#### Description of the task:
In your copy, reproduce the entries exactly as they are, minus the images.

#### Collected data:
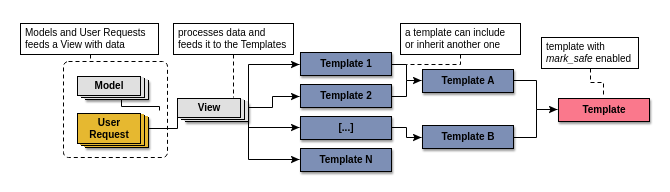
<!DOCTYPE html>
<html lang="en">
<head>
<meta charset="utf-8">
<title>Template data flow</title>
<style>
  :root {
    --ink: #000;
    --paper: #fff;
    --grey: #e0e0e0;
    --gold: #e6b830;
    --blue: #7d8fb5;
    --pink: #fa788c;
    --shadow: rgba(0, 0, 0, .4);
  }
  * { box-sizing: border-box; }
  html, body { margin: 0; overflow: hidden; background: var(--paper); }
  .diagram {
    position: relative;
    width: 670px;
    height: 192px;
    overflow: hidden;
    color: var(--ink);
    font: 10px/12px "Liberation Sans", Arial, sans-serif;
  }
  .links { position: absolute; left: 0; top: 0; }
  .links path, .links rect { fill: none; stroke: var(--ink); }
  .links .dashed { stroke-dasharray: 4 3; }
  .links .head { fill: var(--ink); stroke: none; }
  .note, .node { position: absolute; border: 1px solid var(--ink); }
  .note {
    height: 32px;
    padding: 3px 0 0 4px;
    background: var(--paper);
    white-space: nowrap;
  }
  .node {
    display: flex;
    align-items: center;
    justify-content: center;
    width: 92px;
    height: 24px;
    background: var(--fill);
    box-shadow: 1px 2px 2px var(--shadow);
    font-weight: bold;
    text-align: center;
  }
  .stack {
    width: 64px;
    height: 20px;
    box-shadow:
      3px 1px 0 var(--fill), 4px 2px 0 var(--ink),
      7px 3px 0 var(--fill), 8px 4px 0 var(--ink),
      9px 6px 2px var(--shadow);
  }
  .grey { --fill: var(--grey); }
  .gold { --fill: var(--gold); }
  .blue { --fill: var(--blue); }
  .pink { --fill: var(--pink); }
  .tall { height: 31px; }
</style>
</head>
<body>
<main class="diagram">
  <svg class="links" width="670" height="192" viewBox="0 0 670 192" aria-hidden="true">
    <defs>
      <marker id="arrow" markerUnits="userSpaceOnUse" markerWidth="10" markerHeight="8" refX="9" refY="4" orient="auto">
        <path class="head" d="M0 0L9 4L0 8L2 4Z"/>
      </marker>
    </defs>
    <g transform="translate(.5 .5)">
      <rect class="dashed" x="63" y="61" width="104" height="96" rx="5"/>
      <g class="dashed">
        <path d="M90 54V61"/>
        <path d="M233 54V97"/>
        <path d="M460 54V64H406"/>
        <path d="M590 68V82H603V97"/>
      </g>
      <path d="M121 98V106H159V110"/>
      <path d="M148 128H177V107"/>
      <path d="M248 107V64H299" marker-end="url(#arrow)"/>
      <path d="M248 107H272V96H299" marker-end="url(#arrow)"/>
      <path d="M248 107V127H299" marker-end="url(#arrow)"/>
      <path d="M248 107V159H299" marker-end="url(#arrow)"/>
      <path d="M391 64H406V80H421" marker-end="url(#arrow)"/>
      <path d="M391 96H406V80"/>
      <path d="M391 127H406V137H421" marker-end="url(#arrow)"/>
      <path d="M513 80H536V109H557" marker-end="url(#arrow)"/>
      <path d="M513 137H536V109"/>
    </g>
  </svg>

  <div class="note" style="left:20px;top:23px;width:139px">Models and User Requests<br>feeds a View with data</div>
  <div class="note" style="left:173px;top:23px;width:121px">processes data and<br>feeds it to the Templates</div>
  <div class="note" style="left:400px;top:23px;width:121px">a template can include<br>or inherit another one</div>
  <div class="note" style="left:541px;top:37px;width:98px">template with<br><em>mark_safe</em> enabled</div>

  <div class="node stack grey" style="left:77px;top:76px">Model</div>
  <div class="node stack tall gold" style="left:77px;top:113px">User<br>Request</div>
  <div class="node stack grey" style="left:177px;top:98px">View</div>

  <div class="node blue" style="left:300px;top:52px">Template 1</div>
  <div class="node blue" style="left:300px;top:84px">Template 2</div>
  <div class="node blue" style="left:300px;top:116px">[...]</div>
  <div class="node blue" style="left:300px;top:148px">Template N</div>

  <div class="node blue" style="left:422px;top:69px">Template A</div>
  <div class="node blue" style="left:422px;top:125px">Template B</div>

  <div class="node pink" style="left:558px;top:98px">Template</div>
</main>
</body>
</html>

#### Worked solution:
<!DOCTYPE html>
<html lang="en">
<head>
<meta charset="utf-8">
<title>Template data flow</title>
<style>
  :root {
    --ink: #000;
    --paper: #fff;
    --grey: #e0e0e0;
    --gold: #e6b830;
    --blue: #7d8fb5;
    --pink: #fa788c;
    --shadow: rgba(0, 0, 0, .4);
  }
  * { box-sizing: border-box; }
  html, body { margin: 0; overflow: hidden; background: var(--paper); }
  .diagram {
    position: relative;
    width: 670px;
    height: 192px;
    overflow: hidden;
    color: var(--ink);
    font: 10px/12px "Liberation Sans", Arial, sans-serif;
  }
  .links { position: absolute; left: 0; top: 0; }
  .links path, .links rect { fill: none; stroke: var(--ink); }
  .links .dashed { stroke-dasharray: 4 3; }
  .links .head { fill: var(--ink); stroke: none; }
  .note, .node { position: absolute; border: 1px solid var(--ink); }
  .note {
    height: 32px;
    padding: 3px 0 0 4px;
    background: var(--paper);
    white-space: nowrap;
  }
  .node {
    display: flex;
    align-items: center;
    justify-content: center;
    width: 92px;
    height: 24px;
    background: var(--fill);
    box-shadow: 1px 2px 2px var(--shadow);
    font-weight: bold;
    text-align: center;
  }
  .stack {
    width: 64px;
    height: 20px;
    box-shadow:
      3px 1px 0 var(--fill), 4px 2px 0 var(--ink),
      7px 3px 0 var(--fill), 8px 4px 0 var(--ink),
      9px 6px 2px var(--shadow);
  }
  .grey { --fill: var(--grey); }
  .gold { --fill: var(--gold); }
  .blue { --fill: var(--blue); }
  .pink { --fill: var(--pink); }
  .tall { height: 31px; }
</style>
</head>
<body>
<main class="diagram">
  <svg class="links" width="670" height="192" viewBox="0 0 670 192" aria-hidden="true">
    <defs>
      <marker id="arrow" markerUnits="userSpaceOnUse" markerWidth="10" markerHeight="8" refX="9" refY="4" orient="auto">
        <path class="head" d="M0 0L9 4L0 8L2 4Z"/>
      </marker>
    </defs>
    <g transform="translate(.5 .5)">
      <rect class="dashed" x="63" y="61" width="104" height="96" rx="5"/>
      <g class="dashed">
        <path d="M90 54V61"/>
        <path d="M233 54V97"/>
        <path d="M460 54V64H406"/>
        <path d="M590 68V82H603V97"/>
      </g>
      <path d="M121 98V106H159V110"/>
      <path d="M148 128H177V107"/>
      <path d="M248 107V64H299" marker-end="url(#arrow)"/>
      <path d="M248 107H272V96H299" marker-end="url(#arrow)"/>
      <path d="M248 107V127H299" marker-end="url(#arrow)"/>
      <path d="M248 107V159H299" marker-end="url(#arrow)"/>
      <path d="M391 64H406V80H421" marker-end="url(#arrow)"/>
      <path d="M391 96H406V80"/>
      <path d="M391 127H406V137H421" marker-end="url(#arrow)"/>
      <path d="M513 80H536V109H557" marker-end="url(#arrow)"/>
      <path d="M513 137H536V109"/>
    </g>
  </svg>

  <div class="note" style="left:20px;top:23px;width:139px">Models and User Requests<br>feeds a View with data</div>
  <div class="note" style="left:173px;top:23px;width:121px">processes data and<br>feeds it to the Templates</div>
  <div class="note" style="left:400px;top:23px;width:121px">a template can include<br>or inherit another one</div>
  <div class="note" style="left:541px;top:37px;width:98px">template with<br><em>mark_safe</em> enabled</div>

  <div class="node stack grey" style="left:77px;top:76px">Model</div>
  <div class="node stack tall gold" style="left:77px;top:113px">User<br>Request</div>
  <div class="node stack grey" style="left:177px;top:98px">View</div>

  <div class="node blue" style="left:300px;top:52px">Template 1</div>
  <div class="node blue" style="left:300px;top:84px">Template 2</div>
  <div class="node blue" style="left:300px;top:116px">[...]</div>
  <div class="node blue" style="left:300px;top:148px">Template N</div>

  <div class="node blue" style="left:422px;top:69px">Template A</div>
  <div class="node blue" style="left:422px;top:125px">Template B</div>

  <div class="node pink" style="left:558px;top:98px">Template</div>
</main>
</body>
</html>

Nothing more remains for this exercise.